Excerpted data Block Start

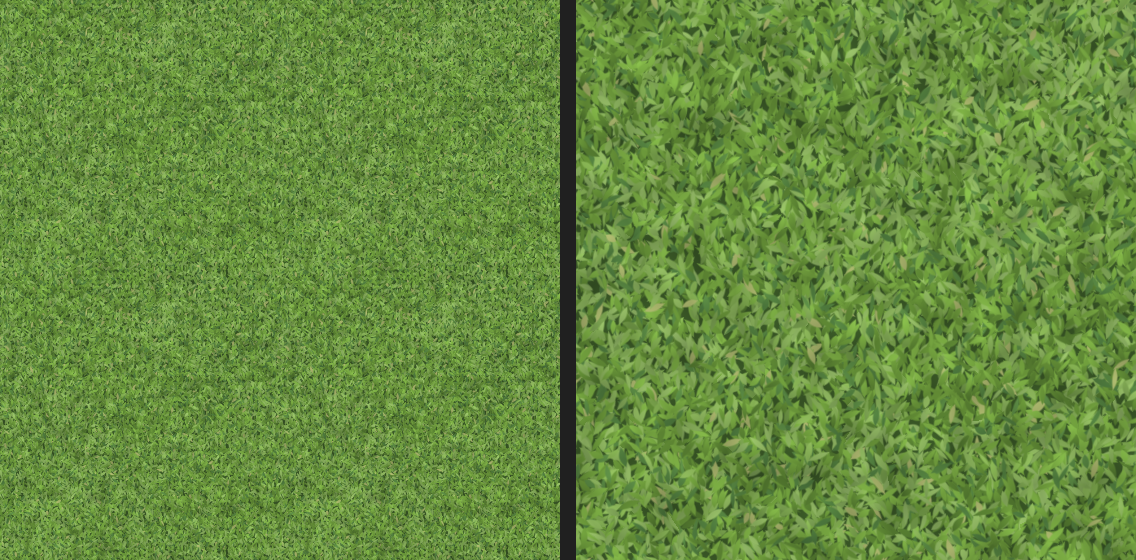
Left, the full canvas; right, a detail of the centre.
A WebGL 2 fragment shader for this texture:

```glsl
#version 300 es
precision highp float;

uniform vec2 u_resolution;
out vec4 fragColor;

const float TAU = 6.2831853;
const float TILES = 2.0;          // repeats across the canvas
const float BLADE_CELLS = 64.0;   // blade cells across one tile
const float CLUMP_CELLS = 22.0;   // tufts across one tile
const int LAYERS = 5;

const vec2 HALF_LENGTH = vec2(0.45, 0.9);   // in blade cells
const vec2 HALF_WIDTH = vec2(0.14, 0.27);
const float BEND = 0.25;
const float ANGLE_SPREAD = 2.5;
const float SOFTNESS = 0.1;

const float TONE_BASE = 0.1;
const float TONE_RANGE = 0.78;
const float LAYER_LIFT = 0.1;
const float PATCH_TONE = 0.07;
const float CLUMP_SHADE = 0.28;
const float PALE_SHARE = 0.32;
const float STRAW_SHARE = 0.025;
const float COOL_SHARE = 0.1;

const vec3 GAP = vec3(0.21, 0.32, 0.14);
const vec3 SHADE = vec3(0.27, 0.40, 0.16);
const vec3 LEAF = vec3(0.39, 0.555, 0.21);
const vec3 BRIGHT = vec3(0.49, 0.68, 0.27);
const vec3 PALE = vec3(0.60, 0.72, 0.45);
const vec3 STRAW = vec3(0.66, 0.67, 0.43);
const vec3 COOL = vec3(0.25, 0.42, 0.25);

// Three random values from a cell and a seed
vec3 hash3(vec2 cell, int seed) {
    uvec3 v = uvec3(uint(cell.x), uint(cell.y), uint(seed));
    v = v * 1664525u + 1013904223u;
    v.x += v.y * v.z; v.y += v.z * v.x; v.z += v.x * v.y;
    v ^= v >> 16u;
    v.x += v.y * v.z; v.y += v.z * v.x; v.z += v.x * v.y;
    return vec3(v >> 8u) / 16777216.0;
}

// Distance to the nearest wrapped cell point
float cellular(vec2 p, float cells) {
    vec2 base = floor(p);
    float nearest = 4.0;
    for (int y = -1; y <= 1; y++)
    for (int x = -1; x <= 1; x++) {
        vec2 cell = base + vec2(x, y);
        vec2 offset = cell + hash3(mod(cell, cells), 91).xy - p;
        nearest = min(nearest, dot(offset, offset));
    }
    return sqrt(nearest);
}

// Broad drifting patches from layered sines, periodic in one tile
float patches(vec2 uv, float phase) {
    vec2 p = uv * TAU;
    p += 0.6 * sin(p.yx * vec2(2.0, 3.0) + phase);
    float sum = sin(p.x + p.y + phase) + sin(2.0 * p.y - p.x + 1.7 * phase);
    sum += 0.7 * sin(3.0 * p.x + 2.0 * p.y + 2.3 * phase);
    sum += 0.6 * sin(5.0 * p.y - 4.0 * p.x + 3.1 * phase);
    return sum * 0.45;
}

vec3 bladeColor(float tone, vec3 pick, float pale) {
    vec3 color = mix(SHADE, LEAF, clamp(tone * 2.0, 0.0, 1.0));
    color = mix(color, BRIGHT, clamp(tone * 2.0 - 1.0, 0.0, 1.15));
    if (pick.y < pale) color = mix(color, PALE, 0.25 + 0.4 * pick.z);
    if (pick.y > 1.0 - STRAW_SHARE) color = mix(color, STRAW, 0.8);
    else if (pick.y > 1.0 - STRAW_SHARE - COOL_SHARE) color = mix(color, COOL, 0.6);
    return color;
}

// Paints one layer of scattered blades over the colour below
vec3 paintBlades(vec3 color, vec2 p, int layer, float patchTone, float pale, float edge) {
    vec2 base = floor(p);
    float height = float(layer) / float(LAYERS - 1);
    for (int y = -1; y <= 1; y++)
    for (int x = -1; x <= 1; x++) {
        vec2 cell = base + vec2(x, y);
        vec2 id = mod(cell, BLADE_CELLS);
        vec3 place = hash3(id, layer * 3 + 1);
        vec3 form = hash3(id, layer * 3 + 2);
        vec3 pick = hash3(id, layer * 3 + 3);

        float angle = TAU * 0.25 + (place.z - 0.5) * ANGLE_SPREAD;
        vec2 dir = vec2(cos(angle), sin(angle));
        vec2 q = p - cell - mix(vec2(0.1), vec2(0.9), place.xy);
        float along = dot(q, dir);
        float across = dot(q, vec2(-dir.y, dir.x));
        across += BEND * (form.z - 0.5) * along * along;

        float halfLength = mix(HALF_LENGTH.x, HALF_LENGTH.y, form.x);
        float t = along / halfLength;
        float width = mix(HALF_WIDTH.x, HALF_WIDTH.y, form.y) * (1.0 - t * t);
        float dist = max(abs(across) - width, abs(along) - halfLength);
        float cover = 1.0 - smoothstep(-edge, edge, dist);

        float tone = TONE_BASE + TONE_RANGE * pick.x + LAYER_LIFT * height;
        tone += patchTone + 0.12 * clamp(t, -1.0, 1.0);
        color = mix(color, bladeColor(tone, pick, pale), cover);
    }
    return color;
}

void main() {
    vec2 uv = fract(gl_FragCoord.xy / u_resolution * TILES);
    float pixel = BLADE_CELLS * TILES / min(u_resolution.x, u_resolution.y);
    float edge = max(SOFTNESS, 0.6 * pixel);

    // Lawn-wide drift in brightness and paleness
    float patchTone = PATCH_TONE * patches(uv, 0.8);
    float pale = PALE_SHARE + 0.14 * patches(uv, 4.1);

    vec3 color = GAP;
    for (int layer = 0; layer < LAYERS; layer++)
        color = paintBlades(color, uv * BLADE_CELLS, layer, patchTone, pale, edge);

    // Darker hollows between tufts
    float hollow = cellular(uv * CLUMP_CELLS, CLUMP_CELLS);
    color *= 1.0 + CLUMP_SHADE * (0.45 - hollow);
    fragColor = vec4(color, 1.0);
}
```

Excerpted data Block End

## Task brief
Repeat each entry exactly as it appears; skip any picture.

## Response to the exercise
Left, the full canvas; right, a detail of the centre.
A WebGL 2 fragment shader for this texture:

```glsl
#version 300 es
precision highp float;

uniform vec2 u_resolution;
out vec4 fragColor;

const float TAU = 6.2831853;
const float TILES = 2.0;          // repeats across the canvas
const float BLADE_CELLS = 64.0;   // blade cells across one tile
const float CLUMP_CELLS = 22.0;   // tufts across one tile
const int LAYERS = 5;

const vec2 HALF_LENGTH = vec2(0.45, 0.9);   // in blade cells
const vec2 HALF_WIDTH = vec2(0.14, 0.27);
const float BEND = 0.25;
const float ANGLE_SPREAD = 2.5;
const float SOFTNESS = 0.1;

const float TONE_BASE = 0.1;
const float TONE_RANGE = 0.78;
const float LAYER_LIFT = 0.1;
const float PATCH_TONE = 0.07;
const float CLUMP_SHADE = 0.28;
const float PALE_SHARE = 0.32;
const float STRAW_SHARE = 0.025;
const float COOL_SHARE = 0.1;

const vec3 GAP = vec3(0.21, 0.32, 0.14);
const vec3 SHADE = vec3(0.27, 0.40, 0.16);
const vec3 LEAF = vec3(0.39, 0.555, 0.21);
const vec3 BRIGHT = vec3(0.49, 0.68, 0.27);
const vec3 PALE = vec3(0.60, 0.72, 0.45);
const vec3 STRAW = vec3(0.66, 0.67, 0.43);
const vec3 COOL = vec3(0.25, 0.42, 0.25);

// Three random values from a cell and a seed
vec3 hash3(vec2 cell, int seed) {
    uvec3 v = uvec3(uint(cell.x), uint(cell.y), uint(seed));
    v = v * 1664525u + 1013904223u;
    v.x += v.y * v.z; v.y += v.z * v.x; v.z += v.x * v.y;
    v ^= v >> 16u;
    v.x += v.y * v.z; v.y += v.z * v.x; v.z += v.x * v.y;
    return vec3(v >> 8u) / 16777216.0;
}

// Distance to the nearest wrapped cell point
float cellular(vec2 p, float cells) {
    vec2 base = floor(p);
    float nearest = 4.0;
    for (int y = -1; y <= 1; y++)
    for (int x = -1; x <= 1; x++) {
        vec2 cell = base + vec2(x, y);
        vec2 offset = cell + hash3(mod(cell, cells), 91).xy - p;
        nearest = min(nearest, dot(offset, offset));
    }
    return sqrt(nearest);
}

// Broad drifting patches from layered sines, periodic in one tile
float patches(vec2 uv, float phase) {
    vec2 p = uv * TAU;
    p += 0.6 * sin(p.yx * vec2(2.0, 3.0) + phase);
    float sum = sin(p.x + p.y + phase) + sin(2.0 * p.y - p.x + 1.7 * phase);
    sum += 0.7 * sin(3.0 * p.x + 2.0 * p.y + 2.3 * phase);
    sum += 0.6 * sin(5.0 * p.y - 4.0 * p.x + 3.1 * phase);
    return sum * 0.45;
}

vec3 bladeColor(float tone, vec3 pick, float pale) {
    vec3 color = mix(SHADE, LEAF, clamp(tone * 2.0, 0.0, 1.0));
    color = mix(color, BRIGHT, clamp(tone * 2.0 - 1.0, 0.0, 1.15));
    if (pick.y < pale) color = mix(color, PALE, 0.25 + 0.4 * pick.z);
    if (pick.y > 1.0 - STRAW_SHARE) color = mix(color, STRAW, 0.8);
    else if (pick.y > 1.0 - STRAW_SHARE - COOL_SHARE) color = mix(color, COOL, 0.6);
    return color;
}

// Paints one layer of scattered blades over the colour below
vec3 paintBlades(vec3 color, vec2 p, int layer, float patchTone, float pale, float edge) {
    vec2 base = floor(p);
    float height = float(layer) / float(LAYERS - 1);
    for (int y = -1; y <= 1; y++)
    for (int x = -1; x <= 1; x++) {
        vec2 cell = base + vec2(x, y);
        vec2 id = mod(cell, BLADE_CELLS);
        vec3 place = hash3(id, layer * 3 + 1);
        vec3 form = hash3(id, layer * 3 + 2);
        vec3 pick = hash3(id, layer * 3 + 3);

        float angle = TAU * 0.25 + (place.z - 0.5) * ANGLE_SPREAD;
        vec2 dir = vec2(cos(angle), sin(angle));
        vec2 q = p - cell - mix(vec2(0.1), vec2(0.9), place.xy);
        float along = dot(q, dir);
        float across = dot(q, vec2(-dir.y, dir.x));
        across += BEND * (form.z - 0.5) * along * along;

        float halfLength = mix(HALF_LENGTH.x, HALF_LENGTH.y, form.x);
        float t = along / halfLength;
        float width = mix(HALF_WIDTH.x, HALF_WIDTH.y, form.y) * (1.0 - t * t);
        float dist = max(abs(across) - width, abs(along) - halfLength);
        float cover = 1.0 - smoothstep(-edge, edge, dist);

        float tone = TONE_BASE + TONE_RANGE * pick.x + LAYER_LIFT * height;
        tone += patchTone + 0.12 * clamp(t, -1.0, 1.0);
        color = mix(color, bladeColor(tone, pick, pale), cover);
    }
    return color;
}

void main() {
    vec2 uv = fract(gl_FragCoord.xy / u_resolution * TILES);
    float pixel = BLADE_CELLS * TILES / min(u_resolution.x, u_resolution.y);
    float edge = max(SOFTNESS, 0.6 * pixel);

    // Lawn-wide drift in brightness and paleness
    float patchTone = PATCH_TONE * patches(uv, 0.8);
    float pale = PALE_SHARE + 0.14 * patches(uv, 4.1);

    vec3 color = GAP;
    for (int layer = 0; layer < LAYERS; layer++)
        color = paintBlades(color, uv * BLADE_CELLS, layer, patchTone, pale, edge);

    // Darker hollows between tufts
    float hollow = cellular(uv * CLUMP_CELLS, CLUMP_CELLS);
    color *= 1.0 + CLUMP_SHADE * (0.45 - hollow);
    fragColor = vec4(color, 1.0);
}
```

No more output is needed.